The astrolabe was one of the most important aids to the early explorer. Invented by the Greeks, then developed by the Muslims, it helped travellers by land or sea determine their latitude on earth
Latitude is the distance north or south of the equator. Once a traveller can determine latitude, they can then know how far north or south they are. Together with a rough estimate of the distance travelled, this can then be used to work out how far east or west they have journeyed. Early travellers had no such knowledge of latitude, and navigated by known landmarks, using the hills and rivers to plot their course. However, this system was obviously of no use when in unfamiliar territory, or when crossing the open sea, where there were no natural landmarks. What travellers needed was some sort of mechanical instrument to help calculate latitude.

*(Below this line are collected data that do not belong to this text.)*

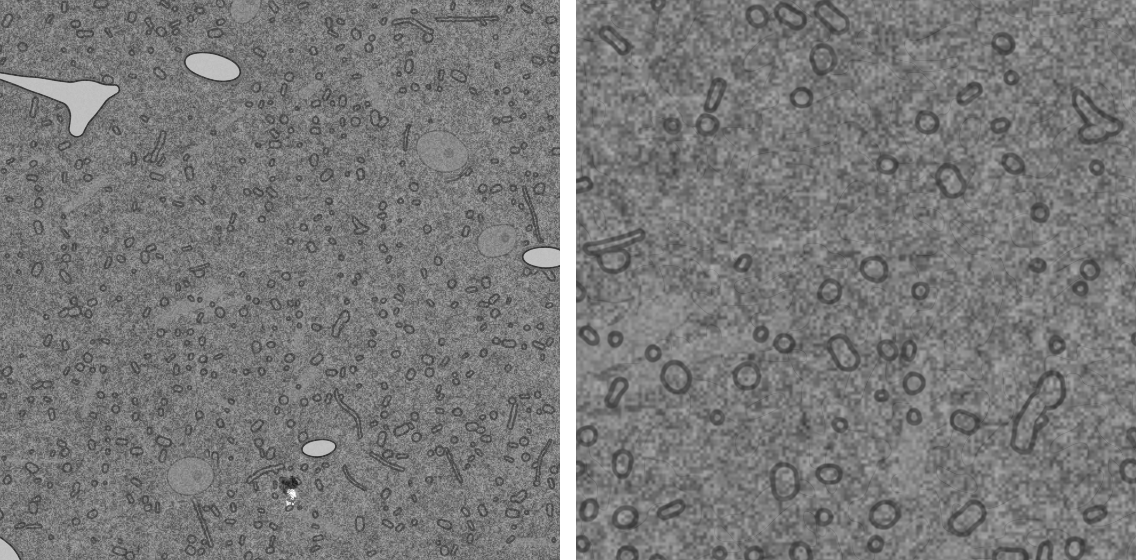
Left, the full canvas; right, a detail of the centre.
Give the GLSL for this texture, as a WebGL 2 fragment shader.

```glsl
#version 300 es
precision highp float;

uniform vec2 u_resolution;
out vec4 fragColor;

vec4 hash4(vec2 p) {
  vec4 q = fract(p.xyxy * vec4(0.1031, 0.1030, 0.0973, 0.1099));
  q += dot(q, q.wzxy + 33.33);
  return fract((q.xxyz + q.yzzw) * q.zywx);
}

// Value noise in the range -0.5 to 0.5
float noise(vec2 p) {
  vec2 i = floor(p), f = fract(p);
  f = f * f * (3.0 - 2.0 * f);
  float low = mix(hash4(i).x, hash4(i + vec2(1, 0)).x, f.x);
  float high = mix(hash4(i + vec2(0, 1)).x, hash4(i + 1.0).x, f.x);
  return mix(low, high, f.y) - 0.5;
}

vec2 rotate(vec2 p, float a) {
  float c = cos(a), s = sin(a);
  return vec2(c * p.x + s * p.y, c * p.y - s * p.x);
}

float smoothMin(float a, float b, float k) {
  float h = max(k - abs(a - b), 0.0) / k;
  return min(a, b) - h * h * k * 0.25;
}

float ellipse(vec2 p, vec2 r) {
  float k = length(p / r);
  return k * (k - 1.0) / max(length(p / (r * r)), 0.001);
}

// Capsule whose radius changes from a to b
float taper(vec2 p, vec2 a, vec2 b, float ra, float rb) {
  vec2 ab = b - a;
  float t = clamp(dot(p - a, ab) / dot(ab, ab), 0.0, 1.0);
  return length(p - a - ab * t) - mix(ra, rb, t);
}

// Nearest of many randomly turned, bent capsules, one per grid cell at most
float fibres(vec2 p, float cells, float chance, vec2 lengths, vec2 widths, float bend, float seed) {
  float nearest = 1.0;
  vec2 home = floor(p * cells);
  for (int y = -1; y <= 1; y++) {
    for (int x = -1; x <= 1; x++) {
      vec2 cell = home + vec2(x, y);
      vec4 r = hash4(cell + seed);
      vec4 s = hash4(cell + seed + 57.0);
      float crowd = 1.0 + 1.3 * noise(cell / cells * 9.0 + seed);
      if (r.x > chance * crowd) continue;
      vec2 q = rotate(p - (cell + 0.2 + 0.6 * r.yz) / cells, r.w * 6.2832);
      float halfLength = mix(lengths.x, lengths.y, s.x * s.x);
      float radius = mix(widths.x, widths.y, s.y * s.y);
      q.y += bend * (s.z - 0.5) * cos(q.x * 75.0 + s.w * 6.0);
      float d = length(vec2(max(abs(q.x) - halfLength, 0.0), q.y)) - radius;
      nearest = min(nearest, d);
    }
  }
  return nearest;
}

void main() {
  vec2 uv = gl_FragCoord.xy / u_resolution.y;
  float soft = max(0.0008, 0.7 / u_resolution.y);
  float wobble = noise(uv * 130.0);
  float slow = noise(uv * 28.0);

  // Tissue ground with fine membranes
  float grain = 0.23 * noise(uv * 490.0) + 0.10 * noise(uv * 260.0 + 40.0);
  float tone = 0.482 + 0.03 * noise(uv * 4.0 + 7.0) + 0.03 * slow + 0.10 * wobble;
  float membrane = abs(noise(uv * 95.0 + 3.0 * slow + 19.0));
  tone -= 0.05 * (1.0 - smoothstep(0.0, 0.06, membrane));

  // Pale processes
  float pale = fibres(uv, 8.0, 0.5, vec2(0.015, 0.06), vec2(0.002, 0.013), 0.008, 11.0);
  pale += 0.006 * wobble + 0.006 * slow;
  float paleMask = 1.0 - smoothstep(-soft, soft * 2.0, pale);
  tone = mix(tone, 0.55, 0.8 * paleMask);
  grain *= 1.0 - 0.4 * paleMask;

  // Dark sheaths: small ovals and long tubes
  float ovals = fibres(uv, 40.0, 0.36, vec2(0.0, 0.007), vec2(0.003, 0.0075), 0.002, 83.0);
  float tubes = fibres(uv, 9.0, 0.34, vec2(0.012, 0.055), vec2(0.0025, 0.006), 0.013, 131.0);
  float sheath = min(ovals, tubes) + 0.0018 * wobble + 0.001 * slow;
  tone = mix(tone, 0.51, 0.7 * (1.0 - smoothstep(-soft, soft, sheath)));
  float ring = 1.0 - smoothstep(0.0007, 0.0007 + 2.0 * soft, abs(sheath));
  tone = mix(tone, 0.28, 0.85 * ring);
  grain *= 1.0 - 0.4 * ring;

  // Cell bodies with a thin rim and a nucleolus
  for (int i = 0; i < 4; i++) {
    float n = float(i);
    vec2 q = rotate(uv - fract(vec2(0.79, 0.73) + n * vec2(0.55, 0.42)), 0.4 * n - 0.3);
    float d = ellipse(q, vec2(0.046, 0.036) * (1.0 - 0.1 * n)) + 0.006 * slow;
    float halo = 1.0 - smoothstep(0.006, 0.02, d + 0.012 * wobble);
    float inside = 1.0 - smoothstep(-soft, soft, d);
    tone = mix(tone, 0.51, 0.6 * halo);
    tone = mix(tone, 0.545, 0.9 * inside);
    grain *= 1.0 - 0.45 * inside;
    tone -= 0.10 * (1.0 - smoothstep(0.0005, 0.0025, abs(d)));
    tone -= 0.07 * (1.0 - smoothstep(0.008, 0.010, length(q - vec2(0.012, 0.0))));
  }

  // Vessels: a branching one, a corner one and scattered ovals
  vec2 fork = vec2(0.155, 0.825);
  float vessel = taper(uv, fork, vec2(-0.03, 0.872), 0.022, 0.002);
  vessel = smoothMin(vessel, taper(uv, fork, vec2(0.205, 0.84), 0.022, 0.008), 0.02);
  vessel = smoothMin(vessel, taper(uv, fork, vec2(0.137, 0.77), 0.022, 0.012), 0.02);
  vessel = min(vessel, ellipse(rotate(uv, -0.9), vec2(0.055, 0.03)));
  for (int i = 0; i < 3; i++) {
    float n = float(i);
    vec2 q = rotate(uv - fract(vec2(0.38, 0.88) + n * vec2(0.595, 0.66)), 0.2 * n - 0.25);
    vessel = min(vessel, ellipse(q, vec2(0.049, 0.022) * (1.0 - 0.2 * n)));
  }
  vessel += 0.003 * slow;
  float wallWidth = 0.006 + 0.008 * noise(uv * 14.0 + 5.0);
  float wall = 1.0 - smoothstep(-soft, soft, vessel - wallWidth);
  float lumen = 1.0 - smoothstep(-soft, soft, vessel);
  tone = mix(tone, 0.42, 0.85 * wall);
  tone = mix(tone, 0.75, lumen);
  grain *= (1.0 - 0.5 * wall) * (1.0 - 0.75 * lumen);
  tone -= 0.2 * (1.0 - smoothstep(0.0006, 0.0022, abs(vessel - 0.0015)));

  // Dark speck of debris with bright flakes beneath
  vec2 speck = uv - vec2(0.513, 0.135);
  float clump = length(speck) - 0.016 + 0.008 * wobble;
  tone = mix(tone, 0.27 + 0.4 * wobble, 0.8 * (1.0 - smoothstep(-0.002, 0.002, clump)));
  float flakes = ellipse(speck - vec2(0.007, -0.026), vec2(0.010, 0.022));
  tone += 0.4 * smoothstep(0.0, 0.2, wobble + grain) * (1.0 - smoothstep(-0.003, 0.001, flakes));

  fragColor = vec4(vec3(clamp(tone + grain, 0.0, 1.0)), 1.0);
}
```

The early astrolabes combined a planisphere (a star chart that used a rotating, adjustable disc to work out which stars were visible that day) and a dioptra, or sighting tool, to measure angles. By such primitive means, the angle of the Sun, Moon, and stars, and their position in the heavens relative to the ground, day or night, could be worked out. Armed with this knowledge, travellers could then plot their latitude to find out where they were on Earth. It is not completely clear who invented the first mechanical astrolabe. Credit is usually given to Hypatia of Alexandria, due to a letter written to her by one of her students, Synesius of Cyrene. However, this seems unlikely, given the fact that Hypatia’s father, Theon of Alexandria, had already written a treatise – sadly now lost – on the working of the astrolabe. It is also claimed that Ptolemy had used an astrolabe in his calculations for Tetrabiblos, his book on astrology, some two centuries earlier. Apollonius of Perga, a Greek astronomer who lived in what is now southern Turkey, is thought to have invented an astrolabe around 350 years before Ptolemy. All the individuals attributed to the invention of the astrolabe were Greeks living in the Roman Empire, and the Greeks continued to use and develop astrolabes during the succeeding Byzantine Empire. John Philoponus, a Byzantine philosopher from Alexandria, wrote the earliest extant treatise in Greek on the instrument in around 530. By the mid-600s, Severus Sebokht, a scholar and bishop who lived in Mesopotamia, wrote a major treatise on the astrolabe, and described it as being made of brass, indicating that by then it was an instrument of some complexity.
In the 640s, Muslim armies from Arabia occupied most of the Byzantine Empire, and knowledge of the astrolabe passed to the Arabs. They further developed it, adding new dials and discs to make it more complex and accurate. In its most advanced form, the astrolabe consisted of a mater, or base plate, marked with a degree scale around its outer rim. On top of this, two rotating plates and a ring were aligned to work out the angles of the known stars, and thus determine latitude. If the latitude was already known, the astrolabe could be used in reverse to calculate the time. While the Arabs used the astrolabe as a navigational tool, they also discovered a more specific purpose for the instrument. When praying, Muslims have to face the holy city of Mecca, the birthplace of Muhammad. By using the astrolabe, Muslims could calculate qibla – the direction of Mecca. Used both as a secular and a religious instrument, the astrolabe soon became indispensable for travellers and worshippers alike.
“It uses as its servants geometry and arithmetic, which it would not be improper to call a fixed...truth” SYNESIUS OF CYRENE ( C. 373- C. 414 CE), WRITING TO HIS FRIEND PAEONIUS
Right: Moorish Astrolabe. Its rotating rings and plates could be used to establish latitude or time Far right: The Ptolemaic universe. This illustration from 1708 shows Ptolemy’s geocentric view of the universe, in which Earth is orbited by the Sun,...
Left, Mihrab. A semi-circular niche in the wall of a mosque, a mihrab shows the direction of the holy Kaaba or ‘House of Allah’ in Mecca. This mihrab is in the Bou Inania Madrasa, Fes, Morocco Below: Ibrahim Ibn Said al-Sahli created the celestial...